The heads of officiating at the Supreme Court called a technical foul on the EEOC for being too Cavalier about its obligation to conciliate before lacing up its Converse All-Stars and heading to court. Mach Mining v. EEOC (April 29, 2015).
The need for judicial instant replay arose when a woman applied for a coal mining job with Mach Mining, was not hired, and complained to the EEOC that she was not hired because of her sex. (Her application was Knicks-ed.) The EEOC sent Mach Mining a letter indicating that the agency would attempt to conciliate. Then, nothing happened until a year later, when the EEOC sent another letter declaring that (Magic!) conciliation efforts had failed.
Mach Mining cried foul, arguing that the EEOC did nothing to comply with its statutory obligation to try to conciliate before filing a lawsuit. The EEOC said, hey, litigation is like street ball, and we call our own fouls, so no foul. Trust us. (Right….and Kelly Olynyk was just trying to give Kevin Love a shoulder massage.) The agency argued that its conciliation efforts were not subject to judicial review.
The refs at the Seventh Circuit decided to be Trail Blazers.

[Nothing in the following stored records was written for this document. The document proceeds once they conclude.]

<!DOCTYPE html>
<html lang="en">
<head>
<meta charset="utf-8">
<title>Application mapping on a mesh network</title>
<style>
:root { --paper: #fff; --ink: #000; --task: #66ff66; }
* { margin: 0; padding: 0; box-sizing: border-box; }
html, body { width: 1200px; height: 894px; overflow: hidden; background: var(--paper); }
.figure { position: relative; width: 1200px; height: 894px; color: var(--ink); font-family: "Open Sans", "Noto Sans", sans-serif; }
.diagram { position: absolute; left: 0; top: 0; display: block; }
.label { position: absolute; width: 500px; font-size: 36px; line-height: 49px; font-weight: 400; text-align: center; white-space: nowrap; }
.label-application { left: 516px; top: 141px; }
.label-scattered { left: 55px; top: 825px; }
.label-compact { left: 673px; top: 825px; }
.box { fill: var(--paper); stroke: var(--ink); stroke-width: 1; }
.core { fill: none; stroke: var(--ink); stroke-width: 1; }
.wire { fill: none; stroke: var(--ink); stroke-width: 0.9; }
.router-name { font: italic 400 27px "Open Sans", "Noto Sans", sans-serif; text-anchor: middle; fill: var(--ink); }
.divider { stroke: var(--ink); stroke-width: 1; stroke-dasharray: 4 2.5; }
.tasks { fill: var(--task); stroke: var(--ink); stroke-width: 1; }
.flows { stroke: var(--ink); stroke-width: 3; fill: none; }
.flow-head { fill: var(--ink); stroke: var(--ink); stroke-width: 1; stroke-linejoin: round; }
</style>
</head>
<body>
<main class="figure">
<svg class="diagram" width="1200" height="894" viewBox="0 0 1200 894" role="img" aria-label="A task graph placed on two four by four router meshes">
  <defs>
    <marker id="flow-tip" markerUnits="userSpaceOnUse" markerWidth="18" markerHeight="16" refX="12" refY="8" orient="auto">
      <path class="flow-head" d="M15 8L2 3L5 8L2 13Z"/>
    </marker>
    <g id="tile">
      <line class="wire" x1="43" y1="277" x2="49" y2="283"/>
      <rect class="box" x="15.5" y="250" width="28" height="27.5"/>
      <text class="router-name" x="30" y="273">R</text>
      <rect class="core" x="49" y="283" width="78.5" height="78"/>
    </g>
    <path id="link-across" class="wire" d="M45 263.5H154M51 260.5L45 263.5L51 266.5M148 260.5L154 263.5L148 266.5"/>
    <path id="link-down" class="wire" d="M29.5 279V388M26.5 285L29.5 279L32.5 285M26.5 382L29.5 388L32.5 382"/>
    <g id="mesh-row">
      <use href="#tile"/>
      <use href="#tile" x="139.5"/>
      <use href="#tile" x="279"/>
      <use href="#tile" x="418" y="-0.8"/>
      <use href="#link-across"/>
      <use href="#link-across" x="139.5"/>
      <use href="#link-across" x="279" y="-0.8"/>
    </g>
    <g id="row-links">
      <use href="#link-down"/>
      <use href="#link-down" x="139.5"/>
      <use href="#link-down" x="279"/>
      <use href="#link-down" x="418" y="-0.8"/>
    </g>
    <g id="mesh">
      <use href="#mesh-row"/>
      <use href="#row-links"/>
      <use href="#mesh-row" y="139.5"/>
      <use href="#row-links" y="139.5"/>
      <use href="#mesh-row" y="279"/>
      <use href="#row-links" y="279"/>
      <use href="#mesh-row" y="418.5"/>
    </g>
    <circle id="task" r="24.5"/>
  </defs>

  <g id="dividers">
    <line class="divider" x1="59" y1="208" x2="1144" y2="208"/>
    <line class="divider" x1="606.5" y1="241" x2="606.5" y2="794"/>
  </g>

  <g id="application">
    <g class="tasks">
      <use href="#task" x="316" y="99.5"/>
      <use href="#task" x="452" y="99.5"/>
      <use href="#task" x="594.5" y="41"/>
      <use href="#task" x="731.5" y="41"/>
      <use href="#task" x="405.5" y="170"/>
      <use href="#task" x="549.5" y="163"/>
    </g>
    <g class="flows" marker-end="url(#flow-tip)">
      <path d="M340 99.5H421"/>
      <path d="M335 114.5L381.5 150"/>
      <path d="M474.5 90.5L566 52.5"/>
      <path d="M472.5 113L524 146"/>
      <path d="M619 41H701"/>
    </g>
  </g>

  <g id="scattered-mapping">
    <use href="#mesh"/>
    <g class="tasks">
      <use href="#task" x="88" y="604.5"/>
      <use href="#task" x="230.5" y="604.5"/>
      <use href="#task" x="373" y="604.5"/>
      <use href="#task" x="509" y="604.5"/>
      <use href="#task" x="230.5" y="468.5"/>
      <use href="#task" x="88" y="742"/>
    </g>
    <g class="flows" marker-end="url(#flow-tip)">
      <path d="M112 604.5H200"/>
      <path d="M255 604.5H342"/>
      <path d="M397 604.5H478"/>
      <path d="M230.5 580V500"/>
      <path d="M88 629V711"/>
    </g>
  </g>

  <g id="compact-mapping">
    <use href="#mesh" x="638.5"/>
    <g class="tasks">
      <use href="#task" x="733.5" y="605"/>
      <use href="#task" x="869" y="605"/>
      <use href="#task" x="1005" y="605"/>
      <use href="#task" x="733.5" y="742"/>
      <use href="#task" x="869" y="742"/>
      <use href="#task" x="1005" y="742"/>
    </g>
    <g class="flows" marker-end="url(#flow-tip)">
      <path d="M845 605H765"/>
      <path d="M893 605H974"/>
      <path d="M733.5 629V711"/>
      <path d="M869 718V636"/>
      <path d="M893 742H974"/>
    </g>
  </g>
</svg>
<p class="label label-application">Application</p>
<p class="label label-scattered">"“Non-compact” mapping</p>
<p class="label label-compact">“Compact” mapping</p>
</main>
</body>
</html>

They agreed with the EEOC, even though other courts of appeal that considered the issue took the opposite view.
The Supreme Court reversed the call, ruling 9-0 that courts may review the sufficiency of the EEOC’s pre-suit conciliation efforts, but the scope of that review is limited.
Here are the new rules:
First, the EEOC must inform the employer of the specific unlawful act being alleged (“what the employer has done”) and “which employees (or what class of employees) have suffered as a result.”
Then, the EEOC must “try to engage the employer in some sort of discussion (whether written or oral) so as to give the employer an opportunity to remedy the allegedly discriminatory practice.”
A sworn affidavit from the EEOC stating that it has complied with these specific obligations will typically suffice, but the employer may then call Bulls-(h*t) and contest whether those disclosures and efforts indeed took place, in which case the court may review the underlying facts to determine whether these requirements were satisfied.
Although this decision preserves the employer’s right to challenge the EEOC’s efforts, a win on this issue will not necessarily take the Heat off the employer. If the court determines that the EEOC failed to perform the required conciliation efforts, the remedy will be to order the EEOC to comply. In other words, the case does not get dismissed; the EEOC gets a do-over…like the Soviets in the 1972 Olympics final.
The Net(s) result for employers: a few small Nuggets of good news, but no series sweep. First, the EEOC must make certain basic disclosures before it can file a lawsuit. Second, employers can force the EEOC to engage in settlement discussions before the agency may file a lawsuit.
But an employer’s successful challenge, claiming the EEOC failed to meet its burden, will serve merely to inconvenience the EEOC and will not be sufficient to defeat the agency’s lawsuit in a motion to dismiss. A successful employer challenge, therefore, will be more like the temporary annoyance of smooth elevator Jazz, lacking the bone-chilling Thunder of an angry pack of Grizzlies.